== Given entries ==

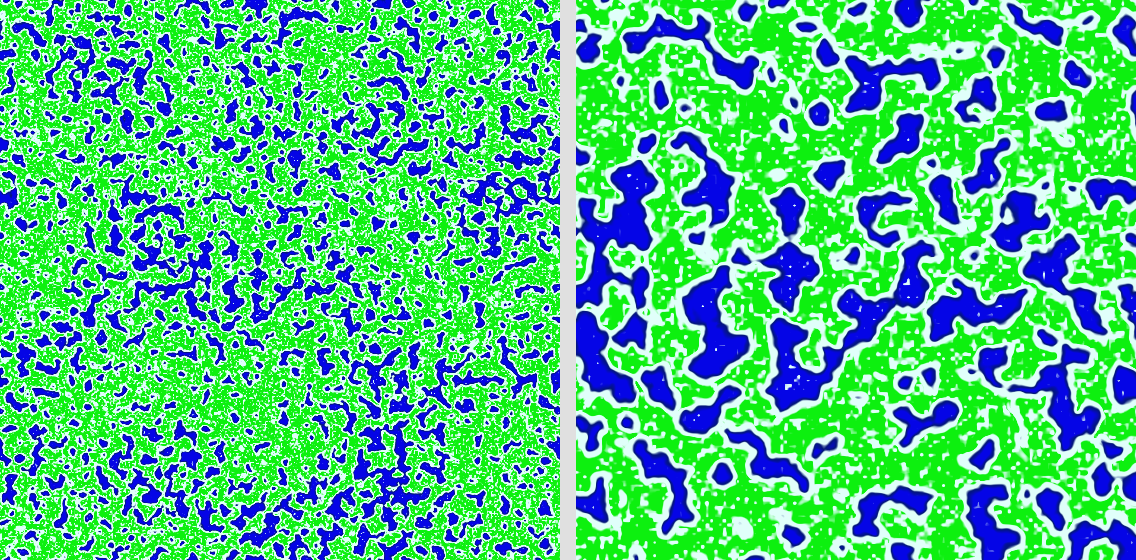
Left: the whole. Right: its middle third, enlarged.
Reproduce this texture procedurally as a WebGL 1 fragment shader.

```glsl
precision highp float;
// Irregular blue islets with pale ragged rims on a green ground of white grain.
// Wrapping gradient noise is thresholded into islets; its slope turns height into
// distance for even rims, and a fine wrapping grain frays edges and adds specks.
uniform vec2 u_resolution;

float hash(vec2 p) {
  vec3 q = fract(vec3(p.xyx) * 0.1031);
  q += dot(q, q.yzx + 33.33);
  return fract((q.x + q.y) * q.z);
}

// Lattice hash that repeats after a whole number of cells
float wrapHash(vec2 cell, float period, float seed) {
  return hash(floor(mod(cell + 0.5, period)) + seed);
}

float slopeAt(vec2 cell, vec2 offset, float period, float seed) {
  float angle = 6.28318 * wrapHash(cell, period, seed);
  return dot(vec2(cos(angle), sin(angle)), offset);
}

float gradientNoise(vec2 uv, float period, float seed) {
  vec2 p = uv * period + fract(seed * 0.37);
  vec2 c = floor(p), f = p - c;
  vec2 w = f * f * f * (f * (f * 6.0 - 15.0) + 10.0);
  vec2 e = vec2(1.0, 0.0);
  float low = mix(slopeAt(c, f, period, seed), slopeAt(c + e, f - e, period, seed), w.x);
  float high = mix(slopeAt(c + e.yx, f - e.yx, period, seed),
                   slopeAt(c + 1.0, f - 1.0, period, seed), w.x);
  return mix(low, high, w.y);
}

float grainNoise(vec2 uv, float period, float seed) {
  vec2 p = uv * period;
  vec2 c = floor(p), f = p - c;
  vec2 w = f * f * (3.0 - 2.0 * f);
  vec2 e = vec2(1.0, 0.0);
  return mix(mix(wrapHash(c, period, seed), wrapHash(c + e, period, seed), w.x),
             mix(wrapHash(c + e.yx, period, seed), wrapHash(c + 1.0, period, seed), w.x), w.y);
}

// Islet height: broad drift in density, main shapes, smaller irregularities
float isletHeight(vec2 uv) {
  return 0.36 * gradientNoise(uv, 5.0, 11.0)
       + gradientNoise(uv, 43.0, 137.0)
       + 0.5 * gradientNoise(uv, 79.0, 271.0) - 0.2;
}

void main() {
  vec2 uv = gl_FragCoord.xy / u_resolution;
  float soft = max(0.0007, 0.45 / u_resolution.y);

  // Approximate distance to the islet shore, positive inside
  vec2 stepSize = vec2(0.0012, 0.0);
  float height = isletHeight(uv);
  vec2 slope = vec2(isletHeight(uv + stepSize) - height,
                    isletHeight(uv + stepSize.yx) - height) / stepSize.x;
  float shore = height / max(length(slope), 15.0);
  shore += 0.0026 * (grainNoise(uv, 256.0, 503.0) - 0.5);

  // Green ground with white grain, thicker far from the islets
  float grain = grainNoise(uv, 384.0, 911.0);
  float sparse = smoothstep(-0.25, -0.7, height);
  float speck = smoothstep(0.61, 0.85, grain + 0.06 * sparse);
  vec3 green = vec3(0.05, 0.94, 0.06);
  vec3 white = vec3(0.88, 1.0, 0.98);
  vec3 color = mix(green, white, speck);

  // Pale rim, then blue islets that darken toward the shore
  color = mix(color, white, smoothstep(-soft, soft, shore + 0.0036));
  vec3 blue = mix(vec3(0.01, 0.09, 0.46), vec3(0.02, 0.02, 0.9), smoothstep(0.0, 0.0035, shore));
  float hole = smoothstep(0.82, 0.93, grain) * smoothstep(0.15, 0.4, height);
  color = mix(color, mix(blue, white, hole), smoothstep(-soft, soft, shore));

  gl_FragColor = vec4(color, 1.0);
}
```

===

Task description: Isolate the lines above that contain the word "fract" and copy them.

Answer:
  vec3 q = fract(vec3(p.xyx) * 0.1031);
  return fract((q.x + q.y) * q.z);
  vec2 p = uv * period + fract(seed * 0.37);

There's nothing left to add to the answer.